:: Stored data ::
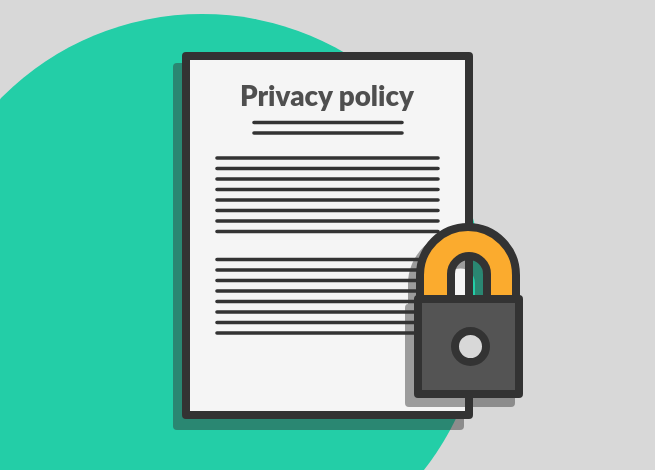
<!DOCTYPE html>
<html lang="en">
<head>
<meta charset="utf-8">
<title>Privacy policy</title>
<style>
:root {
  --backdrop: #d8d8d8;
  --accent: #23cea7;
  --ink: #333333;
  --title: #4f4f4f;
  --paper: #f5f5f5;
  --body: #545454;
  --shackle: #fbab2e;
}
html, body { margin: 0; overflow: hidden; background: var(--backdrop); }
svg { display: block; width: 655px; height: 470px; }
.backdrop { fill: var(--backdrop); }
.accent { fill: var(--accent); }
.shadow { fill: var(--ink); opacity: .46; }
.outline { stroke: var(--ink); stroke-width: 8; stroke-linejoin: round; }
.paper { fill: var(--paper); }
.shackle { fill: var(--shackle); }
.body { fill: var(--body); }
.keyhole { fill: var(--backdrop); }
.rules { fill: none; stroke: var(--ink); stroke-width: 3.6; stroke-linecap: round; }
.title { font: 900 29px Lato, sans-serif; fill: var(--title); text-anchor: middle; }
</style>
</head>
<body>
<svg viewBox="0 0 655 470" role="img" aria-label="Privacy policy document with a padlock">
  <defs>
    <g id="text-block">
      <path id="rule-pair" d="M217 0H438M217 10.5H438"/>
      <use href="#rule-pair" y="21"/>
      <use href="#rule-pair" y="42"/>
      <use href="#rule-pair" y="63"/>
    </g>
  </defs>

  <rect class="backdrop" width="655" height="470"/>
  <circle class="accent" cx="202" cy="296" r="282"/>

  <g id="document">
    <rect class="shadow" x="173" y="63" width="291" height="367" rx="4"/>
    <rect class="paper outline" x="186" y="56" width="283" height="359"/>
    <text class="title" x="327" y="106" textLength="174" lengthAdjust="spacingAndGlyphs">Privacy policy</text>
    <g class="rules">
      <path d="M254 122.5H402M254 133H402"/>
      <use href="#text-block" y="158"/>
      <use href="#text-block" y="259.5"/>
    </g>
  </g>

  <g id="padlock">
    <path class="shadow" d="M408 304V284A52 52 0 0 1 512 284V304Q515 304 515 308V403Q515 407 511 407H409Q405 407 405 403V308Q405 304 408 304ZM446 304H475V283A14.500 14.500 0 0 0 446 283Z"/>
    <path class="shackle outline" d="M420 299V275A48 48 0 0 1 516 275V299H487V274A18 18 0 0 0 451 274V299Z"/>
    <rect class="body outline" x="418" y="299" width="101" height="95"/>
    <circle class="keyhole outline" cx="470.500" cy="346.500" r="15.500"/>
  </g>
</svg>
</body>
</html>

:: Assignment ::
Restate word for word only the lines from where the entries begin through the one with "304V284A52 52 0"; omit the pictures.

:: Answer to the problem ::
<!DOCTYPE html>
<html lang="en">
<head>
<meta charset="utf-8">
<title>Privacy policy</title>
<style>
:root {
  --backdrop: #d8d8d8;
  --accent: #23cea7;
  --ink: #333333;
  --title: #4f4f4f;
  --paper: #f5f5f5;
  --body: #545454;
  --shackle: #fbab2e;
}
html, body { margin: 0; overflow: hidden; background: var(--backdrop); }
svg { display: block; width: 655px; height: 470px; }
.backdrop { fill: var(--backdrop); }
.accent { fill: var(--accent); }
.shadow { fill: var(--ink); opacity: .46; }
.outline { stroke: var(--ink); stroke-width: 8; stroke-linejoin: round; }
.paper { fill: var(--paper); }
.shackle { fill: var(--shackle); }
.body { fill: var(--body); }
.keyhole { fill: var(--backdrop); }
.rules { fill: none; stroke: var(--ink); stroke-width: 3.6; stroke-linecap: round; }
.title { font: 900 29px Lato, sans-serif; fill: var(--title); text-anchor: middle; }
</style>
</head>
<body>
<svg viewBox="0 0 655 470" role="img" aria-label="Privacy policy document with a padlock">
  <defs>
    <g id="text-block">
      <path id="rule-pair" d="M217 0H438M217 10.5H438"/>
      <use href="#rule-pair" y="21"/>
      <use href="#rule-pair" y="42"/>
      <use href="#rule-pair" y="63"/>
    </g>
  </defs>

  <rect class="backdrop" width="655" height="470"/>
  <circle class="accent" cx="202" cy="296" r="282"/>

  <g id="document">
    <rect class="shadow" x="173" y="63" width="291" height="367" rx="4"/>
    <rect class="paper outline" x="186" y="56" width="283" height="359"/>
    <text class="title" x="327" y="106" textLength="174" lengthAdjust="spacingAndGlyphs">Privacy policy</text>
    <g class="rules">
      <path d="M254 122.5H402M254 133H402"/>
      <use href="#text-block" y="158"/>
      <use href="#text-block" y="259.5"/>
    </g>
  </g>

  <g id="padlock">
    <path class="shadow" d="M408 304V284A52 52 0 0 1 512 284V304Q515 304 515 308V403Q515 407 511 407H409Q405 407 405 403V308Q405 304 408 304ZM446 304H475V283A14.500 14.500 0 0 0 446 283Z"/>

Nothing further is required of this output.